Dr Jonathan Drane

The current attempts to legislate for a ‘developer bond’ to provide security to multi-apartment strata schemes is in the process of being finalised. Forums run by the Office of Fair Trading to canvass such an initiative have been met with strong resistance by the builder and developer arena. The former because they are already seeing the developer bond being passed on into their building contracts on top of the existing defects liability provision which provides some protection to the developer/client from defects arising during construction. The latter because the developers see it as a double impost which they have to fund. The end result is that it will in many cases be passed on to the increased price of the apartment.

As I observe these ruminations, I cant help but remember why this all came about. One of the emotional triggers or markers was the terrible case of the young girls who were forced to jump off their apartment balcony to escape a fire in their apartment. One girl died in this process, a great tragedy. Her story should not be in vain.

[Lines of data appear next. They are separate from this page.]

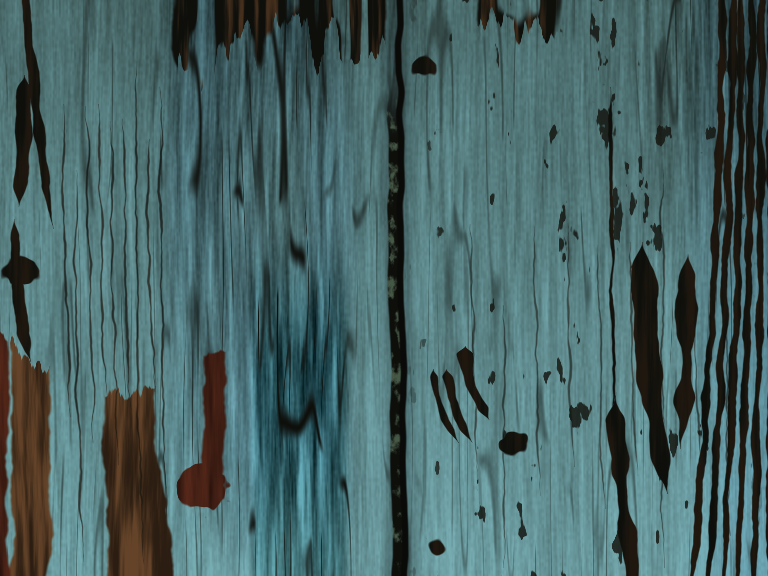
A Shadertoy shader for this texture:

```glsl
const vec3 PAINT_DARK = vec3(.19, .27, .26);
const vec3 PAINT_PALE = vec3(.44, .64, .66);
const vec3 WOOD = vec3(.34, .23, .14);
const vec3 RUST = vec3(.30, .14, .09);
const vec3 PITCH = vec3(.055, .06, .045);

float hash(vec2 p) {
    vec3 q = fract(p.xyx * .1031);
    q += dot(q, q.yzx + 33.33);
    return fract((q.x + q.y) * q.z);
}

float noise(vec2 p) {
    vec2 i = floor(p), f = fract(p), e = vec2(0, 1);
    f = f * f * (3. - 2. * f);
    return mix(mix(hash(i), hash(i + e.yx), f.x),
               mix(hash(i + e), hash(i + 1.), f.x), f.y);
}

float fbm(vec2 p) {
    float sum = 0., amp = .533;
    for (int i = 0; i < 4; i++) {
        sum += amp * noise(p);
        p = p * 2.03 + 17.3;
        amp *= .5;
    }
    return sum;
}

// Soft band that is 1 between a and b
float band(float x, float a, float b, float soft) {
    return smoothstep(a - soft, a + soft, x) * (1. - smoothstep(b - soft, b + soft, x));
}

// Long vertical wood fibres
float fibre(vec2 p) {
    p.x += .012 * noise(p * vec2(5, 3));
    return fbm(p * vec2(85, 6));
}

// Thin broken lines along the grain
float hairlines(vec2 p, float count, float width) {
    p.x += .015 * noise(p * vec2(6, 4));
    float ridge = abs(noise(p * vec2(count, 2.5)) - .5);
    float broken = smoothstep(.42, .62, noise(p * vec2(count * .6, 7) + 31.));
    return (1. - smoothstep(0., width, ridge)) * broken;
}

// Tapered crack bending from top to foot
float crack(vec2 p, vec2 top, vec2 foot, float width) {
    float t = (top.y - p.y) / (top.y - foot.y);
    float centre = mix(top.x, foot.x, t * t);
    centre += .014 * (fbm(vec2(top.x * 91., p.y * 16.)) - .5);
    float taper = smoothstep(0., .12, t) * (1. - smoothstep(.8, 1., t));
    float w = width * taper * (.45 + 1.1 * noise(vec2(p.y * 26., top.x * 57.)));
    float d = abs(p.x - centre) - w;
    return (1. - smoothstep(-.0015, .0015, d)) * step(.001, taper);
}

// Flaked area with frayed ends
float flake(vec2 p, vec2 lo, vec2 hi, float fray) {
    vec2 q = p;
    q.x += .03 * (fbm(vec2(p.y * 14., lo.x * 50.)) - .5);
    q.y += fray * (fbm(vec2(p.x * 42., lo.x * 70. + p.y * 5.)) - .5);
    vec2 d = abs(q - .5 * (lo + hi)) - .5 * (hi - lo);
    return 1. - smoothstep(-.003, .003, max(d.x, d.y));
}

float blob(vec2 p, vec2 centre, float radius) {
    float d = length(p - centre) - radius * (.7 + .6 * noise(p * 70.));
    return 1. - smoothstep(-.002, .002, d);
}

vec3 paint(vec2 p, float grain) {
    float worn = band(p.x, .30, .605, .05) * smoothstep(-.1, .25, p.y);
    float stripe = band(p.x, .44, .602, .012) * (1. - smoothstep(.35, .62, p.y));
    float soot = smoothstep(1.08, 1.25, p.x) * smoothstep(.4, .8, p.y);
    float shade = .93 - .56 * p.y + .3 * (fbm(p * vec2(5, 3)) - .5);
    shade -= .24 * worn + .22 * stripe + .25 * soot;
    shade += (.35 + .75 * (worn + stripe + soot)) * (grain - .5);
    shade += .55 * (grain - fibre(p + vec2(.003, .002)));
    shade += .14 * (noise(p * vec2(260, 150)) - .5);
    vec3 col = mix(PAINT_DARK, PAINT_PALE, clamp(shade, -.35, 1.1));
    float blue = worn * noise(p * vec2(14, 3)) + smoothstep(1.15, 1.3, p.x);
    col += vec3(-.02, 0, .035) * blue - vec3(.06, .01, 0) * stripe;
    float lines = max(hairlines(p, 38., .06), .7 * hairlines(p + 9., 75., .09));
    return mix(col, PITCH, min(.4 + .5 * (worn + stripe + soot), 1.) * lines);
}

float cracks(vec2 p) {
    float m = 0.;
    for (int i = 0; i < 9; i++) {
        float k = float(i), r = hash(vec2(k, 7)), s = hash(vec2(k, 19));
        vec2 a = vec2(.11 + .021 * k, 1.05 - .4 * r), b = vec2(.82 + .055 * k, .9 - .5 * r);
        m = max(m, .75 * crack(p, a, vec2(a.x + .012, .5 * s), .0016));
        m = max(m, .6 * crack(p, b, vec2(b.x + .02 * s, .3 * s), .0015));
    }
    for (int i = 0; i < 6; i++) {
        float k = float(i);
        m = max(m, crack(p, vec2(1.255 + .017 * k, 1.1), vec2(1.19 + .029 * k, -.12), .006));
    }
    for (int i = 0; i < 3; i++) {
        float k = float(i);
        vec2 top = vec2(.752 + .026 * k, .36 + .02 * k * (k - 1.));
        m = max(m, crack(p, top, top + vec2(.045, -.13), .005 + .003 * k));
    }
    m = max(m, crack(p, vec2(.045, 1.1), vec2(.095, .6), .008));
    m = max(m, crack(p, vec2(.04, .87), vec2(.035, .64), .011));
    m = max(m, crack(p, vec2(.025, .62), vec2(.05, .37), .009));
    m = max(m, crack(p, vec2(1.06, .85), vec2(1.07, .25), .003));
    m = max(m, crack(p, vec2(1.07, .32), vec2(1.125, -.1), .011));
    m = max(m, crack(p, vec2(1.115, .58), vec2(1.16, .14), .021));
    return max(m, crack(p, vec2(1.195, .56), vec2(1.18, .22), .015));
}

void mainImage(out vec4 fragColor, in vec2 fragCoord) {
    vec2 p = fragCoord / iResolution.y;
    float grain = fibre(p), streak = smoothstep(.3, .75, grain);
    vec3 col = paint(p, grain);
    // Bare wood, rust and charred fringe
    float bare = max(flake(p, vec2(.185, -.3), vec2(.3 - .1 * p.y, .32), .14),
                     flake(p, vec2(.022, -.3), vec2(.088, .37), .16));
    col = mix(col, WOOD * mix(.5, 1.15, streak), bare);
    float rust = max(flake(p, vec2(.355, .15), vec2(.392, .4), .09), blob(p, vec2(.35, .155), .042));
    rust = max(rust, flake(p, vec2(-.1, -.3), vec2(.014, .41), .1));
    col = mix(col, RUST * (.4 + .9 * grain), rust);
    float fringe = max(flake(p, vec2(.305, .92), vec2(.675, 1.4), .24),
                       flake(p, vec2(.83, .965), vec2(.975, 1.4), .2));
    fringe *= smoothstep(.25, .4, noise(p * vec2(60, 12) + 4.));
    col = mix(col, mix(PITCH, WOOD * .8, smoothstep(.45, .8, grain)), fringe);
    // Chips, cracks and nail holes
    float chips = smoothstep(.73, .77, fbm(p * vec2(42, 17)));
    col = mix(col, PITCH * 1.5, .85 * chips * band(p.x, .73, 1.3, .05));
    float holes = max(blob(p, vec2(.035, .53), .028), blob(p, vec2(.891, .229), .023));
    holes = max(holes, max(blob(p, vec2(.76, .05), .014), blob(p, vec2(.735, .885), .02)));
    col = mix(col, mix(PITCH, WOOD * .5, .6 * streak), max(cracks(p), holes));
    // Mossy gap between the boards
    float x = p.x - .696 + .01 * p.y + .006 * (noise(vec2(p.y * 25., 3)) - .5);
    col *= .7 + .3 * smoothstep(0., .045, abs(x));
    float moss = smoothstep(.5, .75, fbm(p * vec2(75, 55)));
    float filled = band(x, -.015, .004, .002) * (1. - smoothstep(.75, .9, p.y));
    col = mix(col, mix(PITCH, vec3(.27, .34, .27), moss), filled);
    col = mix(col, PITCH * .7, band(x, .001, .012, .002));
    fragColor = vec4(clamp(col, 0., 1.), 1);
}
```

The developer bond will not necessarily solve this nor solve the problems in buildings that are built by builder/developers who operate in the apartment developments schemes that are above 3 levels and below 25meters ( need sprinklers if greater). Whilst house building is licensed, these apartments are not. This leaves the delivery in some cases to people who call themselves developers but who are not licensed nor qualified to build such developments.

To add to this, property developers who know what they are doing will always create a special purpose legal entity to run the project through. Such a vehicle may have no funds nor balance sheet and be sacrificial in nature. The originating human developer who operates through these entities is virtually invisible to the whole process. Hidden behind the legal entity they will avoid any personal link to the liability of the project providing no personal guarantees to banks by using what is called non-recourse finance.

This, in effect is the modus and era of the Invisible Developer.

How did we get to this. An invisible developer type and people having to jump to their death in a fire?

There are many aspects to this and a deep history that has led to this endemic problem. See my article The Defects Dilemma which provides an historical view of the leading events; from the rise of private property developers, to non-recourse funding, the pre-sale agreement, design and construct delivery systems and private certification.

To solve the problem relies on a deeper understanding of this sector of the industry, its history and the increased scrutiny of developer vehicles that render the developer invisible. This however this is still just a start.

Dr Jonathan Drane

Read this article in pdf:

id2-the-developer-bond

 

The Defects Dilemma: Developers and Defects, by Dr Jonathan Drane

Jon Drane-5999

A little history of private property  development and its effect on defect levels in Australia.

Defects have plagued buildings for decades if not centuries, and no more so than in the post war era of the private developer and with the emergence of the ‘design and construct’ project- the sister act of development as a private system of creation of our titled buildings.

Although many D&C projects are created with minimal defects, the practice of D&C and its evolution out of the previous Architect and Master Builder era, has a large part to play.

This paper takes us through a brief history lesson including the emergence of private property development and D&C in the post-WWII era, and the associated vulnerability of standards of construction across professions and regulatory systems. The erosion of the regulatory process, both professional and authority-based, is also revealed in the emergence of private certification and the dilemma of the slippery deal. The end product of such a system is illustrated with a ‘horror’ case example of one of its offspring.

Finally a ‘Defects Scenario Matrix’ is put forward for ways to keep a handle on defects on the D&C project based on a review of the horror case example and then a case example with a low defects regime.

Read Jonathan’s paper:

Drane 2015- Defects A Builders View

Read this blog article as pdf:

dd1-the-defects-dilemma

 

Hello world!!

Jon Drane-5999

Welcome to my new blog and web site. It has been refined to focus on my independent research and advisory profile.

This site is designed to allow prospective clients to understand how I combine my research profile with the analysis of complex construction problems in different situations including legal cases and project situations.

My previous blog which included articles on the city dormancy and property development has been archived and key articles will be revisited here. Please contact us on info@jondrane.net if you need a particular article.

This site also caters and focuses on my research into city dormancy and urban renewal so that students are able to tap into my works. I encourage students of the built environment to continue my work in this area of city dormancy and development.

My non-fiction book collection including my books on the Camino de Santiago are briefly referred to on this web site and will be expanded in another independent web site.

Thank you for your interest in my work.

Dr Jonathan Drane